In some circumstances, genetic or DNA tests need to be carried out in order to confirm whether one is a carrier. Such genetic tests are beginning to be more and more widely used to test for the thalassaemia trait.
Screening should be considered when a relative is known to be a carrier or a thalassaemia patient. Moreover, people who are anemic and do not respond to iron treatment should also have their carrier status donetum orci ultrices non.
The birth of Beta Thalassaemia major child can be prevented. Couples who are aware that they are carriers of β-thalassaemia, may undergo prenatal diagnosis (Amniocentesis, Cordocentesis and Chorionic Villus Sampling (CVS) to prevent the birth of an affected child. The prenatal diagnosis methiod used in Pakistan is Chorionic Villus Sampling (CVS):

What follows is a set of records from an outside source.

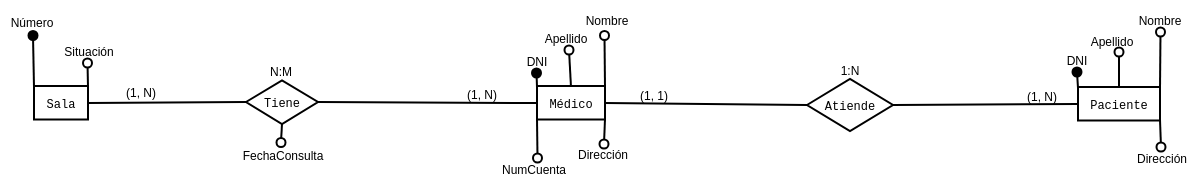
<!DOCTYPE html>
<html lang="es">
<head>
<meta charset="utf-8">
<title>Diagrama entidad-relación: Sala, Médico, Paciente</title>
<style>
:root { --paper: #ffffff; --ink: #000000; }
* { box-sizing: border-box; }
body { margin: 0; background: var(--paper); overflow: hidden; }
.diagram {
  position: relative; width: 1200px; height: 188px; overflow: hidden;
  background: var(--paper); color: var(--ink);
  font: 12px/14px "Liberation Sans", Arial, sans-serif;
}
.shapes { position: absolute; inset: 0; display: block; }
.shapes g { stroke: var(--ink); stroke-width: 2; fill: var(--paper); }
.shapes .keys { fill: var(--ink); }
.entity, .relation, .attribute, .cardinality {
  position: absolute; left: var(--x); top: var(--y);
  transform: translate(-50%, -50%); white-space: nowrap;
}
.entity, .relation { font-family: "Liberation Mono", "Courier New", monospace; }
</style>
</head>
<body>
<main class="diagram">
  <svg class="shapes" width="1200" height="188" viewBox="0 0 1200 188" aria-hidden="true">
    <g class="connectors">
      <line x1="88" y1="103" x2="246" y2="102"/>
      <line x1="318" y1="102" x2="537" y2="103"/>
      <line x1="605" y1="103" x2="807" y2="105"/>
      <line x1="893" y1="105" x2="1078" y2="104"/>
      <line x1="33" y1="36" x2="34" y2="87"/>
      <line x1="87.5" y1="63" x2="88" y2="87"/>
      <line x1="282" y1="124" x2="281" y2="142"/>
      <line x1="536.5" y1="73" x2="537" y2="87"/>
      <line x1="569" y1="50" x2="571" y2="87"/>
      <line x1="604.5" y1="36" x2="605" y2="87"/>
      <line x1="537" y1="119" x2="537.5" y2="158"/>
      <line x1="605" y1="119" x2="604" y2="144"/>
      <line x1="1077" y1="72" x2="1078" y2="88"/>
      <line x1="1119" y1="52" x2="1119" y2="88"/>
      <line x1="1160.5" y1="32" x2="1160" y2="88"/>
      <line x1="1160" y1="120" x2="1161" y2="147"/>
    </g>
    <g class="entities">
      <rect x="34" y="86" width="54" height="33.5"/>
      <rect x="537" y="86" width="68" height="33.5"/>
      <rect x="1078" y="87" width="82" height="33.5"/>
    </g>
    <g class="relations">
      <polygon points="246,102 282,80.5 318,102 282,124"/>
      <polygon points="807,105 850,79 893,105 850,131"/>
    </g>
    <g class="keys">
      <circle cx="33" cy="35.5" r="4.5"/>
      <circle cx="536.5" cy="73" r="4.5"/>
      <circle cx="1077" cy="72" r="4.5"/>
    </g>
    <g class="attributes">
      <circle cx="87.5" cy="63" r="4.5"/>
      <circle cx="281" cy="142.5" r="4.5"/>
      <circle cx="569" cy="50" r="4.5"/>
      <circle cx="604.5" cy="35.5" r="4.5"/>
      <circle cx="537.5" cy="158" r="4.5"/>
      <circle cx="604" cy="144" r="4.5"/>
      <circle cx="1119" cy="52" r="4.5"/>
      <circle cx="1160.5" cy="32" r="4.5"/>
      <circle cx="1161" cy="147" r="4.5"/>
    </g>
  </svg>

  <span class="entity" style="--x:61px;--y:105px">Sala</span>
  <span class="attribute" style="--x:32px;--y:23px">Número</span>
  <span class="attribute" style="--x:89px;--y:52px">Situación</span>
  <span class="cardinality" style="--x:141px;--y:93px">(1, N)</span>

  <span class="relation" style="--x:282px;--y:104px">Tiene</span>
  <span class="cardinality" style="--x:281px;--y:72px">N:M</span>
  <span class="attribute" style="--x:283px;--y:156px">FechaConsulta</span>
  <span class="cardinality" style="--x:482px;--y:95px">(1, N)</span>

  <span class="entity" style="--x:571px;--y:105px">Médico</span>
  <span class="attribute" style="--x:537px;--y:62px">DNI</span>
  <span class="attribute" style="--x:566px;--y:39px">Apellido</span>
  <span class="attribute" style="--x:607px;--y:21px">Nombre</span>
  <span class="attribute" style="--x:534px;--y:170px">NumCuenta</span>
  <span class="attribute" style="--x:603px;--y:155px">Dirección</span>
  <span class="cardinality" style="--x:654px;--y:96px">(1, 1)</span>

  <span class="relation" style="--x:850px;--y:107px">Atiende</span>
  <span class="cardinality" style="--x:850px;--y:71px">1:N</span>
  <span class="cardinality" style="--x:1042px;--y:97px">(1, N)</span>

  <span class="entity" style="--x:1119px;--y:106px">Paciente</span>
  <span class="attribute" style="--x:1077px;--y:61px">DNI</span>
  <span class="attribute" style="--x:1112px;--y:42px">Apellido</span>
  <span class="attribute" style="--x:1160px;--y:21px">Nombre</span>
  <span class="attribute" style="--x:1162px;--y:159px">Dirección</span>
</main>
</body>
</html>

Chorionic villus sampling (CVS) is a test done during early pregnancy to see if the child is affected or not. Chorionic Villi are tiny finger-shaped growths found in the placenta. The genetic material in chorionic villus cells is the same as that in the baby’s cells. Using ultrasound as a guide, the specialist obstetrician removes a small sample of cells from the chorionic villi. The cells are removed either with a thin needle inserted through the mother’s abdomen (transabdominal) or a thin catheter inserted through the vagina (transcervical). The cells are then analysed and a diagnosis made.

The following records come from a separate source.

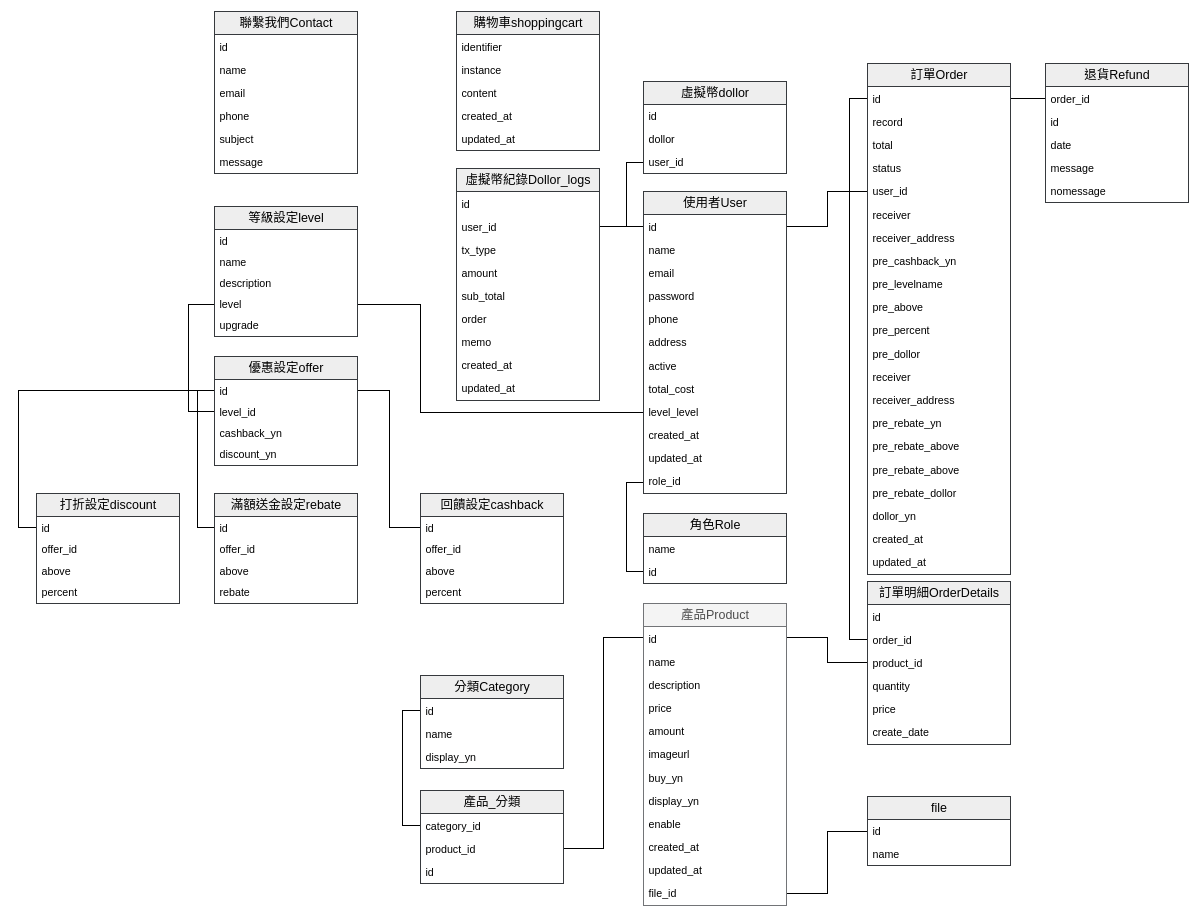
<!DOCTYPE html>
<html lang="zh-Hant">
<head>
<meta charset="utf-8">
<title>Shop database schema</title>
<style>
:root {
  --paper: #ffffff;
  --ink: #000000;
  --frame: #36393d;
  --head: #eeeeee;
  --soft-frame: #727477;
  --soft-head: #f4f4f4;
  --soft-ink: #4d4d4d;
}
* { box-sizing: border-box; margin: 0; padding: 0; }
html, body { width: 1200px; height: 919px; overflow: hidden; background: var(--paper); }
.schema {
  position: relative; width: 1200px; height: 919px; overflow: hidden;
  color: var(--ink);
  font-family: "Liberation Sans", "Noto Sans CJK TC", "Noto Sans CJK JP", sans-serif;
}
.relations { position: absolute; left: 0; top: 0; fill: none; stroke: var(--ink); stroke-width: 1; shape-rendering: crispEdges; }
.entity {
  position: absolute; left: var(--x); top: var(--y); width: 144px; height: var(--h);
  display: flex; flex-direction: column;
  border: 1px solid var(--frame); background: var(--paper);
}
.entity h2 {
  flex: none; height: 23px; border-bottom: 1px solid var(--frame); background: var(--head);
  font-size: 12.5px; font-weight: 400; line-height: 23px; text-align: center; white-space: nowrap;
}
.entity ul { flex: 1; display: flex; flex-direction: column; list-style: none; padding-left: 4.5px; }
.entity li { flex: 1 1 0; min-height: 0; display: flex; align-items: center; font-size: 10.7px; line-height: 14px; white-space: nowrap; }
.soft { border-color: var(--soft-frame); }
.soft h2 { border-color: var(--soft-frame); background: var(--soft-head); color: var(--soft-ink); }
</style>
</head>
<body>
<main class="schema">
  <svg class="relations" width="1200" height="919" viewBox="0 0 1200 919" aria-hidden="true">
    <g transform="translate(.5 .5)">
      <path d="M599 226H643"/>
      <path d="M643 162H626V226"/>
      <path d="M786 226H827V191H867"/>
      <path d="M867 98H849V639H867"/>
      <path d="M1010 98H1045"/>
      <path d="M357 304H420V412H643"/>
      <path d="M214 304H188V411H214"/>
      <path d="M214 390H18V527H36"/>
      <path d="M197 390V527H214"/>
      <path d="M357 390H389V527H420"/>
      <path d="M643 482H626V571H643"/>
      <path d="M786 637H827V662H867"/>
      <path d="M643 637H603V848H563"/>
      <path d="M420 710H402V825H420"/>
      <path d="M786 893H827V831H867"/>
    </g>
  </svg>

  <section class="entity" style="--x:214px;--y:11px;--h:163px">
    <h2>聯繫我們Contact</h2>
    <ul><li>id</li><li>name</li><li>email</li><li>phone</li><li>subject</li><li>message</li></ul>
  </section>

  <section class="entity" style="--x:456px;--y:11px;--h:140px">
    <h2>購物車shoppingcart</h2>
    <ul><li>identifier</li><li>instance</li><li>content</li><li>created_at</li><li>updated_at</li></ul>
  </section>

  <section class="entity" style="--x:643px;--y:81px;--h:93px">
    <h2>虛擬幣dollor</h2>
    <ul><li>id</li><li>dollor</li><li>user_id</li></ul>
  </section>

  <section class="entity" style="--x:456px;--y:168px;--h:233px">
    <h2>虛擬幣紀錄Dollor_logs</h2>
    <ul><li>id</li><li>user_id</li><li>tx_type</li><li>amount</li><li>sub_total</li><li>order</li><li>memo</li><li>created_at</li><li>updated_at</li></ul>
  </section>

  <section class="entity" style="--x:643px;--y:191px;--h:303px">
    <h2>使用者User</h2>
    <ul><li>id</li><li>name</li><li>email</li><li>password</li><li>phone</li><li>address</li><li>active</li><li>total_cost</li><li>level_level</li><li>created_at</li><li>updated_at</li><li>role_id</li></ul>
  </section>

  <section class="entity" style="--x:643px;--y:513px;--h:71px">
    <h2>角色Role</h2>
    <ul><li>name</li><li>id</li></ul>
  </section>

  <section class="entity" style="--x:867px;--y:63px;--h:512px">
    <h2>訂單Order</h2>
    <ul><li>id</li><li>record</li><li>total</li><li>status</li><li>user_id</li><li>receiver</li><li>receiver_address</li><li>pre_cashback_yn</li><li>pre_levelname</li><li>pre_above</li><li>pre_percent</li><li>pre_dollor</li><li>receiver</li><li>receiver_address</li><li>pre_rebate_yn</li><li>pre_rebate_above</li><li>pre_rebate_above</li><li>pre_rebate_dollor</li><li>dollor_yn</li><li>created_at</li><li>updated_at</li></ul>
  </section>

  <section class="entity" style="--x:1045px;--y:63px;--h:140px">
    <h2>退貨Refund</h2>
    <ul><li>order_id</li><li>id</li><li>date</li><li>message</li><li>nomessage</li></ul>
  </section>

  <section class="entity" style="--x:867px;--y:581px;--h:164px">
    <h2>訂單明細OrderDetails</h2>
    <ul><li>id</li><li>order_id</li><li>product_id</li><li>quantity</li><li>price</li><li>create_date</li></ul>
  </section>

  <section class="entity" style="--x:867px;--y:796px;--h:70px">
    <h2>file</h2>
    <ul><li>id</li><li>name</li></ul>
  </section>

  <section class="entity" style="--x:214px;--y:206px;--h:131px">
    <h2>等級設定level</h2>
    <ul><li>id</li><li>name</li><li>description</li><li>level</li><li>upgrade</li></ul>
  </section>

  <section class="entity" style="--x:214px;--y:356px;--h:110px">
    <h2>優惠設定offer</h2>
    <ul><li>id</li><li>level_id</li><li>cashback_yn</li><li>discount_yn</li></ul>
  </section>

  <section class="entity" style="--x:36px;--y:493px;--h:111px">
    <h2>打折設定discount</h2>
    <ul><li>id</li><li>offer_id</li><li>above</li><li>percent</li></ul>
  </section>

  <section class="entity" style="--x:214px;--y:493px;--h:111px">
    <h2>滿額送金設定rebate</h2>
    <ul><li>id</li><li>offer_id</li><li>above</li><li>rebate</li></ul>
  </section>

  <section class="entity" style="--x:420px;--y:493px;--h:111px">
    <h2>回饋設定cashback</h2>
    <ul><li>id</li><li>offer_id</li><li>above</li><li>percent</li></ul>
  </section>

  <section class="entity soft" style="--x:643px;--y:603px;--h:303px">
    <h2>產品Product</h2>
    <ul><li>id</li><li>name</li><li>description</li><li>price</li><li>amount</li><li>imageurl</li><li>buy_yn</li><li>display_yn</li><li>enable</li><li>created_at</li><li>updated_at</li><li>file_id</li></ul>
  </section>

  <section class="entity" style="--x:420px;--y:675px;--h:94px">
    <h2>分類Category</h2>
    <ul><li>id</li><li>name</li><li>display_yn</li></ul>
  </section>

  <section class="entity" style="--x:420px;--y:790px;--h:94px">
    <h2>產品_分類</h2>
    <ul><li>category_id</li><li>product_id</li><li>id</li></ul>
  </section>
</main>
</body>
</html>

Chorionic villus sampling can be done earlier in pregnancy (at 10 to 12 weeks). CVS allows the parents to know the health of their baby and make an earlier decision whether to continue or end the pregnancy. Results of CVS usually take less than a week. Risk of miscarriage in CVS is about 0.5 – 1%.
Pakistan is among the highest thalassemia burden countries in the world. The commonly quoted figure for the country is 100,000 transfusion-dependent thalassemia patients. In the absence of a coherent national policy and strategic plan, the number of thalassemics in the country is believed to be increasing, but the exact burden of the disease is unknown. As a result, despite being a preventable blood disorder, thalassemia in Pakistan continues to increase in number and causes misery to the patients and their families. In addition, it also creates a heavy burden on the already resource-constrained and stretched national health-care system, particularly the blood transfusion system. A significant proportion of the blood transfusions carried out in Pakistan are used for thalassemia patients, but the exact figures also remain unknown. There is a need to better address the thalassemia situation and concomitant burden on the national health care and blood transfusion systems in Pakistan. As no baseline survey has ever been conducted in Pakistan, there are no credible statistics about any aspect of thalassemia in the country. Basic epidemiological and clinical data about the Pakistan thalassemia population do not exist. Information is also not available about treatment facilities and their access to the patients. Without this basic information, it is difficult to convince the policy-makers about allocating resources to control and prevent the thalassemia.